[DATASET RECORDS — start]

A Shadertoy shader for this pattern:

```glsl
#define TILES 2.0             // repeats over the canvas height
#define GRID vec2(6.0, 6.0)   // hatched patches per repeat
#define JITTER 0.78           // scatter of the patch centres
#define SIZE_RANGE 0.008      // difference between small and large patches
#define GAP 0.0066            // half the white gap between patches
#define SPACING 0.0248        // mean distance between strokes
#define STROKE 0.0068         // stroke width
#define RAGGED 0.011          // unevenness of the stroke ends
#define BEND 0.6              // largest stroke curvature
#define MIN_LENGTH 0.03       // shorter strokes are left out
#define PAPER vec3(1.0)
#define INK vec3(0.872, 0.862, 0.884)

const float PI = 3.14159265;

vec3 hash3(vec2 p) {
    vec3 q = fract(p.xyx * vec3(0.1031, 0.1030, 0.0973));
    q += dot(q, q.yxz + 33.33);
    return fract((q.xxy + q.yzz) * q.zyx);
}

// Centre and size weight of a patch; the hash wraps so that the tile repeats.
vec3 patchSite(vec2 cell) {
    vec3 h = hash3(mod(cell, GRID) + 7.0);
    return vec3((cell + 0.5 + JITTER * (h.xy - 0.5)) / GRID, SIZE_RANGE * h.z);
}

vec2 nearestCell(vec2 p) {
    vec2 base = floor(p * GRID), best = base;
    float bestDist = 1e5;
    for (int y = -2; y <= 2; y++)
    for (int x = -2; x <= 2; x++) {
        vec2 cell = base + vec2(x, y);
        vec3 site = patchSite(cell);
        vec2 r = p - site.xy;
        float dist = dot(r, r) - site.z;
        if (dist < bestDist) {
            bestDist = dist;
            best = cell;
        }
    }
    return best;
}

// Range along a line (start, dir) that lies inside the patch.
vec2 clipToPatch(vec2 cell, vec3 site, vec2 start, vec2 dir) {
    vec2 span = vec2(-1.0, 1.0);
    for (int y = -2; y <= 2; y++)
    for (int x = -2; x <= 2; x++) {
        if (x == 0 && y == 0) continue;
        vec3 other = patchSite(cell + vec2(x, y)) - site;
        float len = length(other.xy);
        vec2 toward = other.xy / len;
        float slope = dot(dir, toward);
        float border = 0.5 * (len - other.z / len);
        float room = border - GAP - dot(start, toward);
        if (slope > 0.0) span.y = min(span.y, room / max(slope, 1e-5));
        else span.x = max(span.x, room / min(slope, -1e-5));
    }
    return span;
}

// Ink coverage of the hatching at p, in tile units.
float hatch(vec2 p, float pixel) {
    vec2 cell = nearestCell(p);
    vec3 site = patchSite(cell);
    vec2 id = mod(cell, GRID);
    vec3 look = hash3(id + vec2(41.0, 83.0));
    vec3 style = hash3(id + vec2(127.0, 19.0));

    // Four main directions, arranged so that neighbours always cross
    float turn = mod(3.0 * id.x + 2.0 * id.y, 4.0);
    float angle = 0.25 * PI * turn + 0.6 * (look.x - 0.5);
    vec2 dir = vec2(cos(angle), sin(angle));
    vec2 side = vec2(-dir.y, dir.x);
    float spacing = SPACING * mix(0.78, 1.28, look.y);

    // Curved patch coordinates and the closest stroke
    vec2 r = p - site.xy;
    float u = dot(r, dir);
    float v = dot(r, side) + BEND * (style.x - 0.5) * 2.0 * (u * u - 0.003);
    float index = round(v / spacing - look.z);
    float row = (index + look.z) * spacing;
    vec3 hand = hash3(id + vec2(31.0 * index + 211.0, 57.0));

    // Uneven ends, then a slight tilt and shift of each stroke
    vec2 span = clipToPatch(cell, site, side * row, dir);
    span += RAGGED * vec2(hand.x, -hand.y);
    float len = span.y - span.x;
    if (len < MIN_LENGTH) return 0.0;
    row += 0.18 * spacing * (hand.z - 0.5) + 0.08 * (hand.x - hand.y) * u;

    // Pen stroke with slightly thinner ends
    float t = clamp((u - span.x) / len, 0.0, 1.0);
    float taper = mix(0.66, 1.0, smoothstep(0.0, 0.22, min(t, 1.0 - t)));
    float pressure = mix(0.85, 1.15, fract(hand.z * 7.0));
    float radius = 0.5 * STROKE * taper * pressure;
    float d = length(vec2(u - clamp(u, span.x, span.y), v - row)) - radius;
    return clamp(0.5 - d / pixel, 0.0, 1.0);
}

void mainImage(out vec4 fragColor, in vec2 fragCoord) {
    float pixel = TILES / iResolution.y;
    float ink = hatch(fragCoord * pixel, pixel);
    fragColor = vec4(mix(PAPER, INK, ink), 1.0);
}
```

[DATASET RECORDS — finish]

DIRECTIONS => Take every line from the records that holds "RAGGED" and copy it down.

RESPONSE AREA =>
#define RAGGED 0.011          // unevenness of the stroke ends
    span += RAGGED * vec2(hand.x, -hand.y);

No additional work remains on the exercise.